Go to the movies—well, sort of.
Parents, if you haven’t seen the movie “Searching for Bobby Fischer,” rent it and watch it with your child. It is a fictionalized account of an American chess champion, Josh Waitzkin, and his legendary coach Bruce Pandolfini.
Josh Waitzkin reports that in the movie “the emotions are true. They’re exactly what happened.” While some of the tournament scenes take liberties with the application of United States Chess Federation rules (e.g. players do not banter during a game and they notate their games), the movie does a good job of showing what can happen when parents put too much pressure on their kids to win.
“Brooklyn Castle” is a 2012 documentary about the storied junior high chess team at Brooklyn IS318, a New York public school serving mostly students who live below the poverty line, as it competes in a number of national chess tournaments.

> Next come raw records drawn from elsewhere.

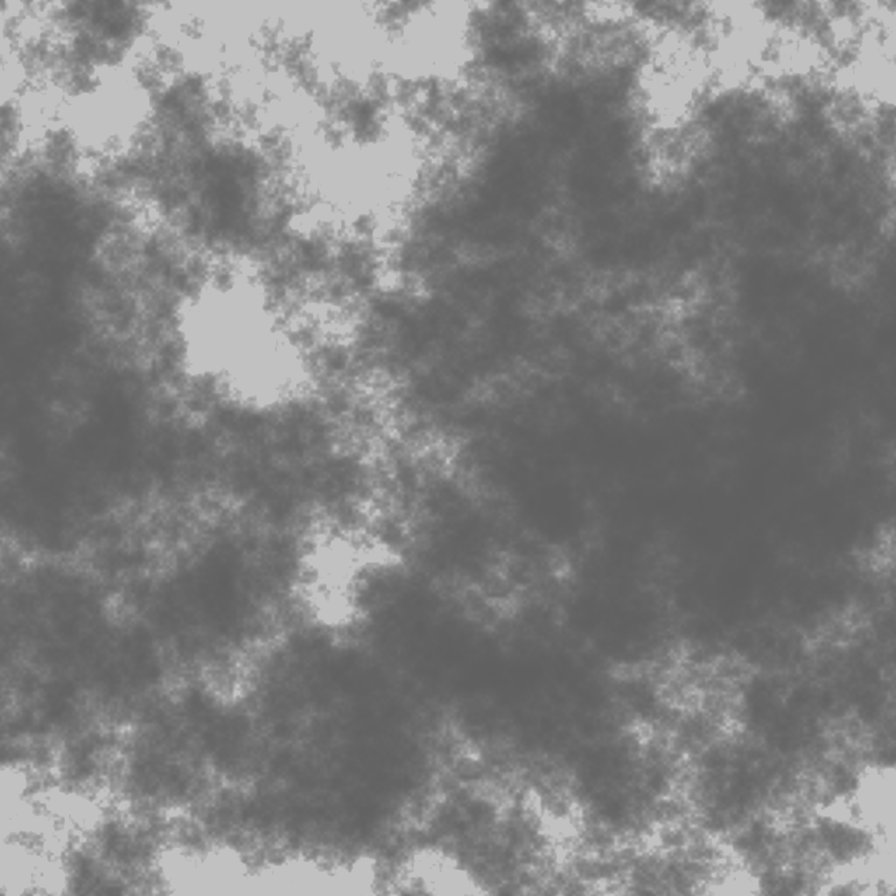
Reproduce this texture procedurally as a Shadertoy shader.

```glsl
const int FINE_OCTAVES = 6;
const vec2 COARSE_CELLS = vec2(3.0, 4.0); // wide cells shaping the cloud banks
const float FINE_CELLS = 8.0;     // cells per side in the first fine octave
const float FINE_AMPLITUDE = 0.62;
const float GAIN = 0.72;          // amplitude ratio between fine octaves
const float SEED = 3.7;
const float FLOOR_GREY = 0.37;    // darkest tone approached by the haze
const float CLOUD_GREY = 0.757;   // flat tone of the dense clouds
const float HAZE_LEVEL = 0.083;   // brightness above the floor at average density
const float HAZE_CONTRAST = 1.25; // exponential growth per unit of density
const vec2 UNIFORM_STATS = vec2(0.5, 0.2887); // mean and deviation of the hash
const float BLEND_DEVIATION = 0.743;          // deviation left after interpolation

float hash(vec2 p) {
    return fract(sin(dot(p, vec2(12.9898, 78.233))) * 43758.5453);
}

float latticeValue(vec2 cell, vec2 cells, float seed) {
    return hash(mod(cell, cells) + seed);
}

// Value noise that wraps after a whole number of cells
float tileNoise(vec2 uv, vec2 cells, float seed) {
    vec2 p = uv * cells;
    vec2 cell = floor(p);
    vec2 w = smoothstep(0.0, 1.0, p - cell);
    float bottom = mix(latticeValue(cell, cells, seed),
                       latticeValue(cell + vec2(1.0, 0.0), cells, seed), w.x);
    float top = mix(latticeValue(cell + vec2(0.0, 1.0), cells, seed),
                    latticeValue(cell + vec2(1.0, 1.0), cells, seed), w.x);
    return mix(bottom, top, w.y);
}

// Mean and deviation of the few coarse values, used to keep the tones balanced
vec2 coarseStats() {
    float sum = 0.0;
    float squares = 0.0;
    for (float y = 0.0; y < COARSE_CELLS.y; y++) {
        for (float x = 0.0; x < COARSE_CELLS.x; x++) {
            float value = latticeValue(vec2(x, y), COARSE_CELLS, SEED);
            sum += value;
            squares += value * value;
        }
    }
    float count = COARSE_CELLS.x * COARSE_CELLS.y;
    float mean = sum / count;
    return vec2(mean, sqrt(max(squares / count - mean * mean, 0.01)));
}

// Cloud banks plus fractal grain, scaled to zero mean and unit deviation
float cloudDensity(vec2 uv) {
    vec2 stats = coarseStats();
    float density = (tileNoise(uv, COARSE_CELLS, SEED) - stats.x) / stats.y;
    float power = 1.0;
    float amplitude = FINE_AMPLITUDE;
    float cells = FINE_CELLS;
    float seed = SEED;
    for (int i = 0; i < FINE_OCTAVES; i++) {
        seed += 17.31;
        float grain = tileNoise(uv, vec2(cells), seed);
        density += amplitude * (grain - UNIFORM_STATS.x) / UNIFORM_STATS.y;
        power += amplitude * amplitude;
        amplitude *= GAIN;
        cells *= 2.0;
    }
    return density / (BLEND_DEVIATION * sqrt(power));
}

void mainImage(out vec4 fragColor, in vec2 fragCoord) {
    vec2 uv = fragCoord / iResolution.xy;

    // Exponential haze, clipped to flat cloud cores
    float haze = HAZE_LEVEL * exp(HAZE_CONTRAST * cloudDensity(uv));
    float grey = min(FLOOR_GREY + haze, CLOUD_GREY);
    fragColor = vec4(vec3(grey), 1.0);
}
```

This documentary is a current and true depiction of team tournament play at its highest level in the United States.
Both of these movies are also available through various streaming services, and they offer a glimpse into the world of competitive chess for young students. They are worth the time to watch.